- **YOUR ASSIGNMENT**:
Lift out all lines below that contain "slope".

- **SUPPLIED DATA**:
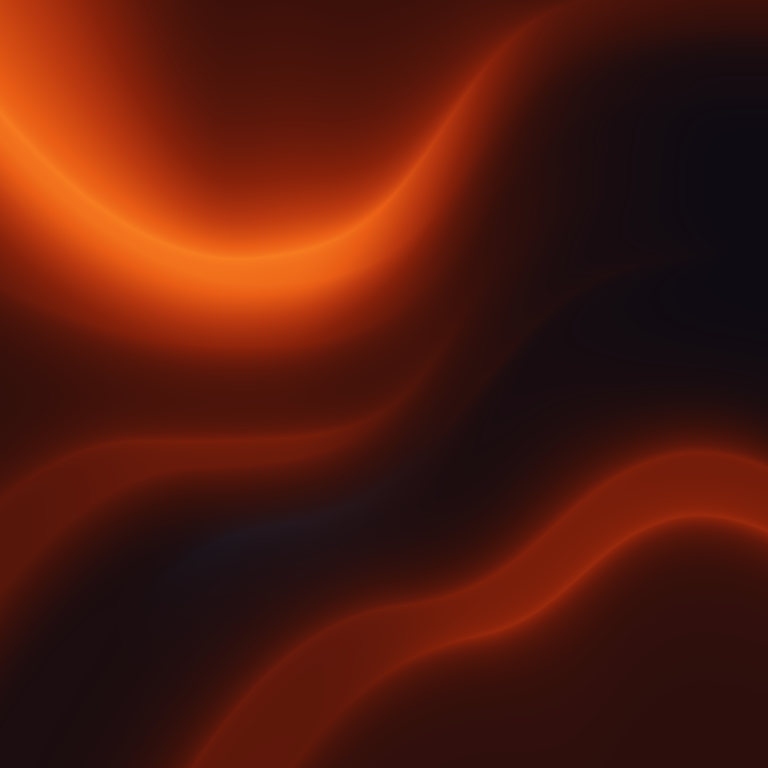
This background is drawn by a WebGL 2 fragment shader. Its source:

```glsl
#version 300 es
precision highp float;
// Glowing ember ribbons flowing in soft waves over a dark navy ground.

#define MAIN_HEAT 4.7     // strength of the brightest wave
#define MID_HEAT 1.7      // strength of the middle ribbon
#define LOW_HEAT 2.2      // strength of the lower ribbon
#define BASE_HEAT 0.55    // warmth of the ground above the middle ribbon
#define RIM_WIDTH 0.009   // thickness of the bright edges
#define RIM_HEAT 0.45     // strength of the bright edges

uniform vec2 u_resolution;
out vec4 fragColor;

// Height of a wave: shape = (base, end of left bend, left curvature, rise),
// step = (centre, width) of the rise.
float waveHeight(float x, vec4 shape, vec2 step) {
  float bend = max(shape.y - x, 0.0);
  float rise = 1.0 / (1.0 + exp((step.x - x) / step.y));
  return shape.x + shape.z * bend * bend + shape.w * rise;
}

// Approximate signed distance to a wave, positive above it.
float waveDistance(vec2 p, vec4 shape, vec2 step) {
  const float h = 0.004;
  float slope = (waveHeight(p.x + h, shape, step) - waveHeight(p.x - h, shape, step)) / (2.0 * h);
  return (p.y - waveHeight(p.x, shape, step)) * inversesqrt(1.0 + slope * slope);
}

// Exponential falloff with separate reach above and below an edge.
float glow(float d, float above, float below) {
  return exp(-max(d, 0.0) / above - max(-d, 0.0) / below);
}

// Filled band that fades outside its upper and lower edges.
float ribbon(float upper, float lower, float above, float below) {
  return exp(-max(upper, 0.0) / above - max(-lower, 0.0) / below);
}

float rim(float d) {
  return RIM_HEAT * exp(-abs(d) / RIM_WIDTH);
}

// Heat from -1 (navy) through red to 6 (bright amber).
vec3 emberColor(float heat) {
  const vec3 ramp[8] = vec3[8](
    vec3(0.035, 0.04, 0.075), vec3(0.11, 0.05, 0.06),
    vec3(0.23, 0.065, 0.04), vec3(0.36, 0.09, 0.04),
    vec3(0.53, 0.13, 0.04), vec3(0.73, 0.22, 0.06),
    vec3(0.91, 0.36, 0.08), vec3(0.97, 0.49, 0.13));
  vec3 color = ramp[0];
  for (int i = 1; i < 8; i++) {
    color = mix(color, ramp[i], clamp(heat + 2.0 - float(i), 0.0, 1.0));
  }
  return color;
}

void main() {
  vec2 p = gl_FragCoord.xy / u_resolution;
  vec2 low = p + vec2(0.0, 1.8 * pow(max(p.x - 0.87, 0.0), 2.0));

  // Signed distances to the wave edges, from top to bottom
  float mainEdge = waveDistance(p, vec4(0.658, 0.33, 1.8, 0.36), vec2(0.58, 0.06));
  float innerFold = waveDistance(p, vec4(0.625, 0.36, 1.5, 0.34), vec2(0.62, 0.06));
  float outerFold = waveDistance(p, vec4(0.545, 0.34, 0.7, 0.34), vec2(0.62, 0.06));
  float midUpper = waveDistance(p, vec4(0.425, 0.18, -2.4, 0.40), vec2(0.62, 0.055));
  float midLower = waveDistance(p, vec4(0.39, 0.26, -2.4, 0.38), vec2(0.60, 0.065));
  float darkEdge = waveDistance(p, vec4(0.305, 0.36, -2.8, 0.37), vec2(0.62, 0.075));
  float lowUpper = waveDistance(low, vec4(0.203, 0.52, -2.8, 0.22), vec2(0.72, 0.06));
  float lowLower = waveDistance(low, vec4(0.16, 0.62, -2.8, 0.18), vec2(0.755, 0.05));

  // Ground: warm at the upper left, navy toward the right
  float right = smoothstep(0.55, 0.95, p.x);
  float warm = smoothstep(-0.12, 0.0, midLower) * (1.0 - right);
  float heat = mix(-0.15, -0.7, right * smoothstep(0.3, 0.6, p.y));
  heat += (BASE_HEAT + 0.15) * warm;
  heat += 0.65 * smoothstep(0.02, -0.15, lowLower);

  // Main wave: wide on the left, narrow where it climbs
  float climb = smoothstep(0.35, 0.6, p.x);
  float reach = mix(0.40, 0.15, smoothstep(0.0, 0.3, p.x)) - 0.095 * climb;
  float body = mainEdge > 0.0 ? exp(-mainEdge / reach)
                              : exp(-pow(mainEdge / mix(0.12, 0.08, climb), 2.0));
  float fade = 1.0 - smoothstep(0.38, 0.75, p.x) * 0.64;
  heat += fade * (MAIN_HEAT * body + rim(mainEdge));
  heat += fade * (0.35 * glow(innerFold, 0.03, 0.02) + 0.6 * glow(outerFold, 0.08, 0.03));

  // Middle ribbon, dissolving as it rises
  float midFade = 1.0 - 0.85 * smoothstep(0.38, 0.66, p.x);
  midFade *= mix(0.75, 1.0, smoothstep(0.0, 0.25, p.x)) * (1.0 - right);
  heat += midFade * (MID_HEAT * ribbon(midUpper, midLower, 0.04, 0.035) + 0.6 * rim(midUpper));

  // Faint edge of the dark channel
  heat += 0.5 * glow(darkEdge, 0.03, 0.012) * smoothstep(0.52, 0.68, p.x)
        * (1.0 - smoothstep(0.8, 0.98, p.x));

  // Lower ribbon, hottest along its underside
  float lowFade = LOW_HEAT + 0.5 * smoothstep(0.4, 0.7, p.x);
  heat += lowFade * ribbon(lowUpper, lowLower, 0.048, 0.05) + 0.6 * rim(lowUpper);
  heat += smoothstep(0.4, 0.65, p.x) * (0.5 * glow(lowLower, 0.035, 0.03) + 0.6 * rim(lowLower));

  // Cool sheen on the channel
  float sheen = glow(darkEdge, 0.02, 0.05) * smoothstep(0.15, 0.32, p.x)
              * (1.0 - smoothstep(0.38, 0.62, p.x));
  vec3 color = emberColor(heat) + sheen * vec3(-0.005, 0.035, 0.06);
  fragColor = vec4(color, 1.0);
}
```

- **RESULT OF THE TASK**:
  float slope = (waveHeight(p.x + h, shape, step) - waveHeight(p.x - h, shape, step)) / (2.0 * h);
  return (p.y - waveHeight(p.x, shape, step)) * inversesqrt(1.0 + slope * slope);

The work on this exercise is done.